Claude Monet and Andy WarholA tour through Princeton's Art Museum.
Over intersession this year, I spent five days with artists Claude Monet and Andy Warhol, and the mosaics from Antioch on the Orontes, an ancient Greco-Roman city, to complete training to become a guide in the Princeton University Art Museum. The Museum, established alongside the Department of Art and Archeology in 1882, has evolved from the early collection to now encompass more than 97,000 art objects in its “encyclopedic” collection.
The Museum exists as an extension of the academic boundaries of the University. It is a center of cultural life — a microcosmic collection of the shared cultural patrimony of the world, and the site of intersections of discussions and debates.
Art has been a formative force in the development of my academic interests. In the spring semester of my first year at Princeton, I took a seminar on American Realism titled “The Perils of Painting.” My professor, Rachael DeLue, challenged us to question the interactions between words and ideas and art: How do you talk about representation? How do you talk about what is “real”? Like many courses at Princeton, this course challenged me not only to understand the course material, but also to evolve new conceptual approaches to questions.
Monet’s "Water Lilies and Japanese Bridge," a painting in the European Art Gallery in the Princeton Art Museum, embodies these questions and conversations. Monet, a leading figure in the Impressionist Movement revolutionized the understanding of light and color, shifting away from traditional Neoclassical emphasis on shadow and narrative. Monet represents the intersections between tradition and innovation and between understanding and interpretation. This piece engages closely with those intersections, as Monet intertwines light with color and engages with a unique temporal dialogue between the style’s fixation with the “immediate impression” and the external permanence of the art form.

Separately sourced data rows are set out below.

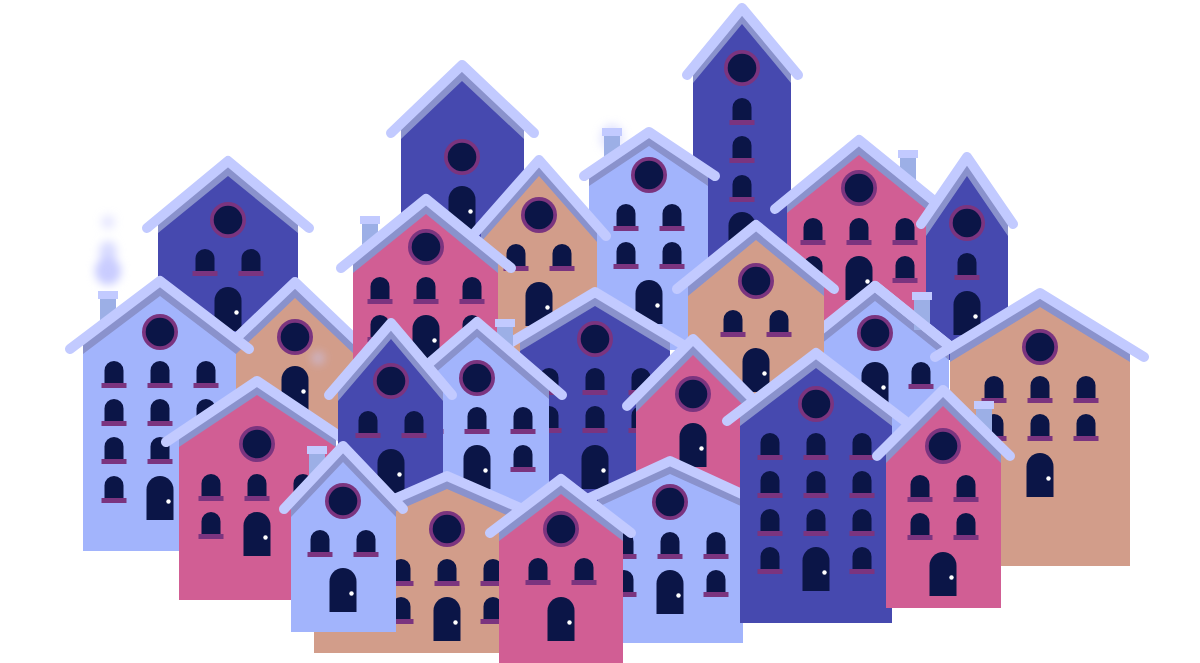
<!DOCTYPE html>
<html lang="en">
<head>
<meta charset="utf-8">
<title>Hillside town</title>
<style>
:root{--indigo:#4649af;--sky:#a2b4fc;--rose:#d15e94;--peach:#d29d8a;--roof:#c2caff;--eave:#8a92cc;--stack:#9cafe6;--night:#0b1547;--plum:#7b347f;--smoke:#c9ccff}
html,body{margin:0;background:#fff;overflow:hidden}
svg{display:block;width:1200px;height:663px}
.indigo{fill:var(--indigo)}
.sky{fill:var(--sky)}
.rose{fill:var(--rose)}
.peach{fill:var(--peach)}
.eave{fill:var(--eave)}
.roof{fill:none;stroke:var(--roof);stroke-width:10;stroke-linecap:round;stroke-linejoin:round}
.night{fill:var(--night)}
.plum{fill:var(--plum)}
.cap{fill:var(--roof)}
.stack{fill:var(--stack)}
.smoke{fill:var(--smoke);filter:url(#blur)}
</style>
</head>
<body>
<svg viewBox="0 0 1200 663" role="img" aria-label="A cluster of colourful gabled houses">
<defs>
<filter id="blur" x="-100%" y="-100%" width="300%" height="300%"><feGaussianBlur stdDeviation="4"/></filter>
<g id="win"><path class="night" d="M-9.5 22V9.5a9.5 9.5 0 0 1 19 0V22z"/><rect class="plum" x="-12.5" y="22" width="25" height="5"/></g>
<g id="pair"><use href="#win" x="-23"/><use href="#win" x="23"/></g>
<g id="sides"><use href="#win" x="-46"/><use href="#win" x="46"/></g>
<g id="trio"><use href="#sides"/><use href="#win"/></g>
<g id="door"><path class="night" d="M-13.5 44V13.5a13.5 13.5 0 0 1 27 0V44z"/><circle cx="8.5" cy="25.5" r="2.2" fill="#fff"/></g>
<g id="oculus"><circle class="plum" r="18"/><circle class="night" r="14.3"/></g>
<g id="chimney"><rect class="stack" x="-8" y="6" width="16" height="32"/><rect class="cap" x="-10" width="20" height="8"/></g>
</defs>

<g id="back-row">
<g class="indigo">
<path d="M693 300V67L742 8l49 59v233z"/><path class="eave" d="M693 67L742 8l49 59v16L742 24l-49 59z"/><path class="roof" d="M687 75L742 8l56 67"/>
<use href="#oculus" x="742" y="68"/><use href="#win" x="742" y="98"/><use href="#win" x="742" y="136"/><use href="#win" x="742" y="175"/><use href="#door" x="742" y="212"/>
</g>
<g class="sky">
<ellipse class="smoke" cx="612" cy="138" rx="12" ry="14" opacity=".5"/><use href="#chimney" x="612" y="128"/>
<path d="M589 350V172l60-40 59 40v178z"/><path class="eave" d="M589 172l60-40 59 40v14l-59-40-60 40z"/><path class="roof" d="M584 176l65-44 66 44"/>
<use href="#oculus" x="649" y="175"/><use href="#pair" x="649" y="204"/><use href="#pair" x="649" y="242"/><use href="#door" x="649" y="280"/>
</g>
<g class="indigo">
<path d="M401 300V123l61-58 62 58v177z"/><path class="eave" d="M401 123l61-58 62 58v16l-62-58-61 58z"/><path class="roof" d="M391 133l71-68 72 68"/>
<use href="#oculus" x="462" y="157"/><use href="#door" x="462" y="186"/>
</g>
<g class="peach">
<path d="M481 360V226l58-66 58 66v134z"/><path class="eave" d="M481 226l58-66 58 66v16l-58-66-58 66z"/><path class="roof" d="M472 236l67-76 67 76"/>
<use href="#oculus" x="539" y="215"/><use href="#pair" x="539" y="244"/><use href="#door" x="539" y="282"/>
</g>
<g class="rose">
<use href="#chimney" x="908" y="150"/>
<path d="M787 330V198l72-58 72 58v132z"/><path class="eave" d="M787 198l72-58 72 58v15l-72-58-72 58z"/><path class="roof" d="M775 209l84-69 85 69"/>
<use href="#oculus" x="859" y="188"/><use href="#trio" x="859" y="218"/><use href="#sides" x="859" y="256"/><use href="#door" x="859" y="256"/>
</g>
<g class="indigo">
<path d="M926 360V218l41-60 41 60v142z"/><path class="eave" d="M926 218l41-60 41 60v18l-41-60-41 60z"/><path class="roof" d="M921 224l46-67 46 67"/>
<use href="#oculus" x="967" y="223"/><use href="#win" x="967" y="253"/><use href="#door" x="967" y="291"/>
</g>
<g class="indigo">
<path d="M158 350V218l70-57 70 57v132z"/><path class="eave" d="M158 218l70-57 70 57v15l-70-57-70 57z"/><path class="roof" d="M147 228l81-67 81 67"/>
<use href="#oculus" x="228" y="220"/><use href="#pair" x="228" y="249"/><use href="#door" x="228" y="287"/>
</g>
</g>

<g id="middle-row">
<g class="sky">
<path d="M801 450V345l74-59 74 59v105z"/><path class="eave" d="M801 345l74-59 74 59v15l-74-59-74 59z"/><path class="roof" d="M788 356l87-70 82 66"/>
<use href="#chimney" x="922" y="292"/><path class="roof" d="M875 286l82 66"/>
<use href="#oculus" x="875" y="333"/><use href="#sides" x="875" y="362"/><use href="#door" x="875" y="362"/>
</g>
<g class="peach">
<path d="M236 440V338l59-56 59 56v102z"/><path class="eave" d="M236 338l59-56 59 56v16l-59-56-59 56z"/><path class="roof" d="M230 344l65-62 65 62"/>
<use href="#oculus" x="295" y="337"/><use href="#door" x="295" y="366"/>
<circle class="smoke" cx="318" cy="358" r="7" opacity=".45"/>
</g>
<g class="rose">
<use href="#chimney" x="370" y="216"/>
<path d="M353 380V258l73-59 72 59v122z"/><path class="eave" d="M353 258l73-59 72 59v15l-72-59-73 59z"/><path class="roof" d="M341 268l85-69 85 69"/>
<use href="#oculus" x="426" y="247"/><use href="#trio" x="426" y="277"/><use href="#sides" x="426" y="315"/><use href="#door" x="426" y="315"/>
</g>
<g class="indigo">
<path d="M520 505V337l75-45 75 45v168z"/><path class="eave" d="M520 337l75-45 75 45v14l-75-45-75 45z"/><path class="roof" d="M505 346l90-54 90 54"/>
<use href="#oculus" x="595" y="339"/><use href="#trio" x="595" y="368"/><use href="#trio" x="595" y="406"/><use href="#door" x="595" y="445"/>
</g>
<g class="peach">
<path d="M688 420V281l68-56 68 56v139z"/><path class="eave" d="M688 281l68-56 68 56v15l-68-56-68 56z"/><path class="roof" d="M677 289l79-64 78 64"/>
<use href="#oculus" x="756" y="281"/><use href="#pair" x="756" y="310"/><use href="#door" x="756" y="348"/>
</g>
<g class="sky">
<g class="smoke"><circle cx="108" cy="222" r="7" opacity=".45"/><ellipse cx="108" cy="252" rx="9" ry="11" opacity=".7"/><ellipse cx="108" cy="271" rx="13" ry="14"/></g>
<use href="#chimney" x="108" y="291"/>
<path d="M83 551V339l77-58 76 58v212z"/><path class="eave" d="M83 339l77-58 76 58v15l-76-58-77 58z"/><path class="roof" d="M70 349l90-68 89 68"/>
<use href="#oculus" x="160" y="332"/><use href="#trio" x="160" y="361"/><use href="#trio" x="160" y="399"/><use href="#trio" x="160" y="437"/><use href="#win" x="114" y="476"/><use href="#door" x="160" y="476"/>
</g>
<g class="peach">
<path d="M950 566V348l90-55 90 55v218z"/><path class="eave" d="M950 348l90-55 90 55v14l-90-55-90 55z"/><path class="roof" d="M935 357l105-64 104 64"/>
<use href="#oculus" x="1040" y="347"/><use href="#trio" x="1040" y="376"/><use href="#trio" x="1040" y="414"/><use href="#door" x="1040" y="453"/>
</g>
<g class="rose">
<path d="M179 600V433l78-52 79 52v167z"/><path class="eave" d="M179 433l78-52 79 52v14l-79-52-78 52z"/><path class="roof" d="M166 442l91-61 91 61"/>
<use href="#oculus" x="257" y="444"/><use href="#trio" x="257" y="474"/><use href="#win" x="211" y="512"/><use href="#door" x="257" y="512"/>
</g>
<g class="sky">
<use href="#chimney" x="505" y="319"/>
<path d="M405 505V384l72-62 72 62v121z"/><path class="eave" d="M405 384l72-62 72 62v15l-72-62-72 62z"/><path class="roof" d="M392 395l85-73 85 73"/>
<use href="#oculus" x="477" y="378"/><use href="#trio" x="477" y="407"/><use href="#win" x="523" y="445"/><use href="#door" x="477" y="445"/>
</g>
<g class="indigo">
<path d="M338 505V385l53-62 52 62v120z"/><path class="eave" d="M338 385l53-62 52 62v16l-52-62-53 62z"/><path class="roof" d="M329 395l62-72 61 72"/>
<use href="#oculus" x="391" y="381"/><use href="#pair" x="391" y="411"/><use href="#door" x="391" y="449"/>
</g>
<g class="rose">
<path d="M636 500V396l57-57 57 57v104z"/><path class="eave" d="M636 396l57-57 57 57v16l-57-57-57 57z"/><path class="roof" d="M627 406l66-67 67 67"/>
<use href="#oculus" x="693" y="394"/><use href="#door" x="693" y="423"/>
</g>
</g>

<g id="front-row">
<g class="peach">
<path d="M314 653V534l133-58 133 58v119z"/><path class="eave" d="M314 534l133-58 133 58v13l-133-58-133 58z"/><path class="roof" d="M305 538l142-62 142 62"/>
<use href="#oculus" x="447" y="529"/><use href="#trio" x="447" y="559"/><use href="#sides" x="447" y="597"/><use href="#door" x="447" y="597"/>
</g>
<g class="sky">
<use href="#chimney" x="317" y="446"/>
<path d="M291 632V501l52-55 53 55v131z"/><path class="eave" d="M291 501l52-55 53 55v16l-53-55-52 55z"/><path class="roof" d="M284 509l59-63 60 63"/>
<use href="#oculus" x="343" y="501"/><use href="#pair" x="343" y="530"/><use href="#door" x="343" y="568"/>
</g>
<g class="sky">
<path d="M598 643V494l72-33 73 33v149z"/><path class="eave" d="M598 494l72-33 73 33v13l-73-33-72 33z"/><path class="roof" d="M585 500l85-39 85 39"/>
<use href="#oculus" x="670" y="502"/><use href="#trio" x="670" y="532"/><use href="#sides" x="670" y="570"/><use href="#door" x="670" y="570"/>
</g>
<g class="indigo">
<path d="M740 623V411l76-58 76 58v212z"/><path class="eave" d="M740 411l76-58 76 58v15l-76-58-76 58z"/><path class="roof" d="M727 421l89-68 89 68"/>
<use href="#oculus" x="816" y="404"/><use href="#trio" x="816" y="433"/><use href="#trio" x="816" y="471"/><use href="#trio" x="816" y="509"/><use href="#sides" x="816" y="547"/><use href="#door" x="816" y="547"/>
</g>
<g class="rose">
<path d="M499 663V526l62-47 62 47v137z"/><path class="eave" d="M499 526l62-47 62 47v15l-62-47-62 47z"/><path class="roof" d="M490 533l71-54 70 54"/>
<use href="#oculus" x="561" y="529"/><use href="#pair" x="561" y="558"/><use href="#door" x="561" y="597"/>
</g>
<g class="rose">
<use href="#chimney" x="984" y="401"/>
<path d="M886 608V447l57-57 58 57v161z"/><path class="eave" d="M886 447l57-57 58 57v16l-58-57-57 57z"/><path class="roof" d="M877 456l66-66 67 66"/>
<use href="#oculus" x="943" y="446"/><use href="#pair" x="943" y="475"/><use href="#pair" x="943" y="513"/><use href="#door" x="943" y="552"/>
</g>
</g>
</svg>
</body>
</html>
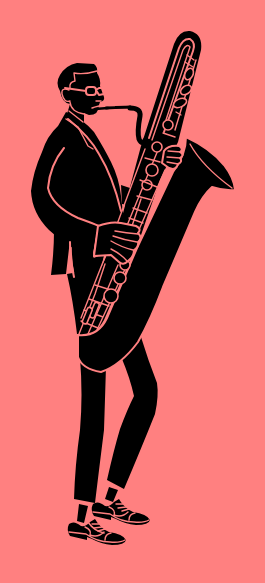
<!DOCTYPE html>
<html lang="en">
<head>
<meta charset="utf-8">
<title>Saxophonist</title>
<style>
:root { --paper: #ff8080; --ink: #000; }
html, body { margin: 0; background: var(--paper); overflow: hidden; }
svg { display: block; width: 265px; height: 583px; }
.ink { fill: var(--ink); }
.paper { fill: var(--paper); }
.cut { fill: none; stroke: var(--paper); stroke-width: 2; stroke-linecap: round; stroke-linejoin: round; }
.fine { stroke-width: 1.4; }
.key { fill: var(--ink); stroke: var(--paper); stroke-width: 1.6; }
.edged { fill: var(--ink); stroke: var(--paper); stroke-width: 2; stroke-linejoin: round; }
.line { fill: none; stroke: var(--ink); stroke-linecap: round; stroke-linejoin: round; }
</style>
</head>
<body>
<svg viewBox="0 0 265 583" role="img" aria-label="Man in a suit and glasses playing a large saxophone">
  <defs>
    <g id="shoe">
      <path class="ink" d="M1 10Q6 6 13 12Q18 13 22 8L27 5Q32 14 41 18Q55 20 58 26Q57 31 44 31Q33 30 24 25L19 23L19 26L2 22Q-2 16 1 10Z"/>
      <path class="cut fine" d="M1 18L18 20Q29 28 42 28Q52 29 57 26M17 13Q24 16 22 21M22 21Q30 24 36 18M37 26Q37 20 43 19M24 10L31 10M26 14L34 13M30 17L37 15"/>
    </g>
  </defs>
  <rect class="paper" width="265" height="583"/>

  <g id="legs">
    <path class="ink" d="M67 274L101 268L112 290L80 334L77 334Q73 300 67 274Z"/>
    <path class="ink" d="M80 358L106 366Q105 400 104 430Q99 470 95 503L74 499Q75 465 80 430Q83 395 80 358Z"/>
    <path class="ink" d="M122 359L141 337Q148 360 157 383Q159 396 155 414Q141 449 124 489L107 480Q114 449 120 429Q127 410 134 396Q130 378 122 359Z"/>
    <path class="ink" d="M79 504L88 506L84 523L77 521ZM109 487L118 490L113 502L105 499Z"/>
  </g>
  <g id="shoes">
    <use href="#shoe" x="92" y="494"/>
    <use href="#shoe" x="68" y="514" class="front-shoe"/>
    <path class="cut fine" d="M88 522Q94 531 104 533"/>
  </g>

  <g id="jacket">
    <path class="ink" d="M54 231L70 240L66 274L51 275Q54 252 54 231Z"/>
    <path class="ink" d="M72 241L94 254L105 250L101 271L75 277Q71 258 72 241Z"/>
    <path class="ink" d="M66 112Q83 119 94 132Q104 148 111 162Q119 178 121 196L124 222L98 226L92 259Q65 245 49 230Q32 213 31 191Q33 172 42 152Q47 136 58 126Z"/>
    <path class="ink" d="M121 185L133 189L127 205L122 204Z"/>
    <path class="cut" d="M64 148Q50 165 48 188Q52 206 78 218Q92 223 99 226L94 256M70 242Q70 260 74 277M68 119Q90 137 99 154Q113 177 121 211"/>
    <path class="cut fine" d="M66 119L78 127L88 146L93 149M94 257L104 253"/>
  </g>

  <g id="head">
    <path class="ink" d="M60 91Q55 83 60 75Q66 65 77 63L94 64Q98 67 97 73Q101 79 100 86L104 97Q105 101 100 102L99 105Q99 115 89 115L84 113L84 125Q74 118 67 114L70 104Q62 103 60 91Z"/>
    <path class="cut fine" d="M74 73Q84 75 97 71M74 73L75 81Q69 82 70 88M69 90Q61 87 62 94Q64 103 70 101M70 102Q71 112 84 114M69 111L83 122"/>
    <path class="cut" d="M65 88L86 91"/>
    <rect class="edged" x="86" y="87" width="10" height="8" rx="3"/>
    <path class="cut" d="M96 90L99 88L103 88L104 94L99 95Z"/>
    <path class="cut fine" d="M92 108L99 106M96 101L101 101"/>
  </g>

  <g id="saxophone">
    <path class="line" stroke-width="2.4" d="M95 109L108 108"/>
    <path class="line" stroke-width="3" d="M106 108L130 107" stroke-dasharray="9 1"/>
    <path class="line" stroke-width="5" d="M130 108Q141 108 140 116Q137 132 139 139Q142 146 146 139"/>
    <path class="ink" d="M141 146L174 44Q179 30 190 31Q203 34 201 50L178 142L160 180L140 238L104 320Q94 338 80 335Q76 330 80 316L106 257L122 217Z"/>
    <path class="cut" d="M149 138L179 48Q183 38 190 39Q196 43 193 51L164 132"/>
    <path class="cut fine" d="M152 140L183 50Q187 43 190 47L166 120M196 60L175 130M145 149L103 262L81 318M158 150L126 228M165 170L138 232"/>
    <g id="upper-keys">
      <ellipse class="key" cx="189" cy="74" rx="4" ry="6" transform="rotate(25 189 74)"/>
      <ellipse class="key" cx="186" cy="90" rx="6" ry="4" transform="rotate(-35 186 90)"/>
      <ellipse class="key" cx="180" cy="103" rx="7" ry="4" transform="rotate(-25 180 103)"/>
      <circle class="key" cx="168" cy="125" r="5"/>
      <path class="cut fine" d="M187 55L194 60M185 62L193 67M176 112L181 115M163 133L175 137"/>
    </g>
    <g id="middle-keys">
      <circle class="key" cx="157" cy="147" r="5"/>
      <circle class="key" cx="152" cy="170" r="6"/>
      <circle class="key" cx="147" cy="185" r="5"/>
      <path class="cut fine" d="M140 180L157 187M137 196L152 200M133 208L147 213M129 218L143 223M145 158L160 162M141 199L131 229"/>
    </g>
    <path id="bell" class="edged" d="M186 137Q210 148 224 165Q234 178 235 190Q224 191 212 187Q202 196 195 212L163 287Q151 319 138 342Q121 365 101 372Q82 369 78 357L78 335Q98 337 107 318L137 248L173 172Q186 155 186 137Z"/>
    <path class="cut fine" d="M190 144Q202 166 232 188"/>
    <g id="lower-keys">
      <path class="cut fine" d="M79 334L95 294L105 264M88 334L118 265M97 330L126 267M84 310L103 317M81 321L98 328M89 299L109 306M95 285L114 291"/>
      <circle class="key" cx="120" cy="278" r="6"/>
      <circle class="key" cx="111" cy="296" r="7"/>
      <circle class="key" cx="125" cy="265" r="5"/>
      <rect class="key" x="92" y="302" width="5" height="16" rx="2" transform="rotate(22 94 310)"/>
      <rect class="key" x="85" y="307" width="5" height="17" rx="2" transform="rotate(22 87 315)"/>
    </g>
  </g>

  <g id="hands">
    <path class="edged" d="M98 226Q111 221 121 223L136 226Q142 229 138 233Q143 238 138 242Q139 247 134 250Q134 257 128 261Q123 266 119 262L111 255L94 256Z"/>
    <path class="cut fine" d="M138 234Q126 233 115 231M137 242Q124 240 113 236M133 250Q121 247 111 241M127 261Q121 254 111 249"/>
    <path class="edged" d="M164 151Q168 145 179 146Q184 149 180 152Q185 155 180 158Q183 162 178 164Q176 171 169 168L162 163Z"/>
    <path class="cut fine" d="M181 152L168 151M180 158L167 157M178 164L167 162"/>
  </g>
</svg>
</body>
</html>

“Intersection” is one of my favorite words because it so broadly encapsulates the way that peoples, cultures and ideas interact. As a senior in high school, I was confident that I would pursue a concentration in comparative literature at Princeton because comparative literature encompasses the kinds of conversations that I am passionate about — conversations about the way different languages and cultures interact or about the way words and ideas inform and influence each other. I thrive on the kinds of questions that confront understanding and prompt connections and interactions. I thrive on the questions that both seek to examine and create intersections.
The museum has extended the intellectual boundaries of my education, providing me with the forum to continue to discuss these questions. The museum allowed me to see new forms of intersections. There is nothing predetermined about interpretation. There is nothing predetermined about art.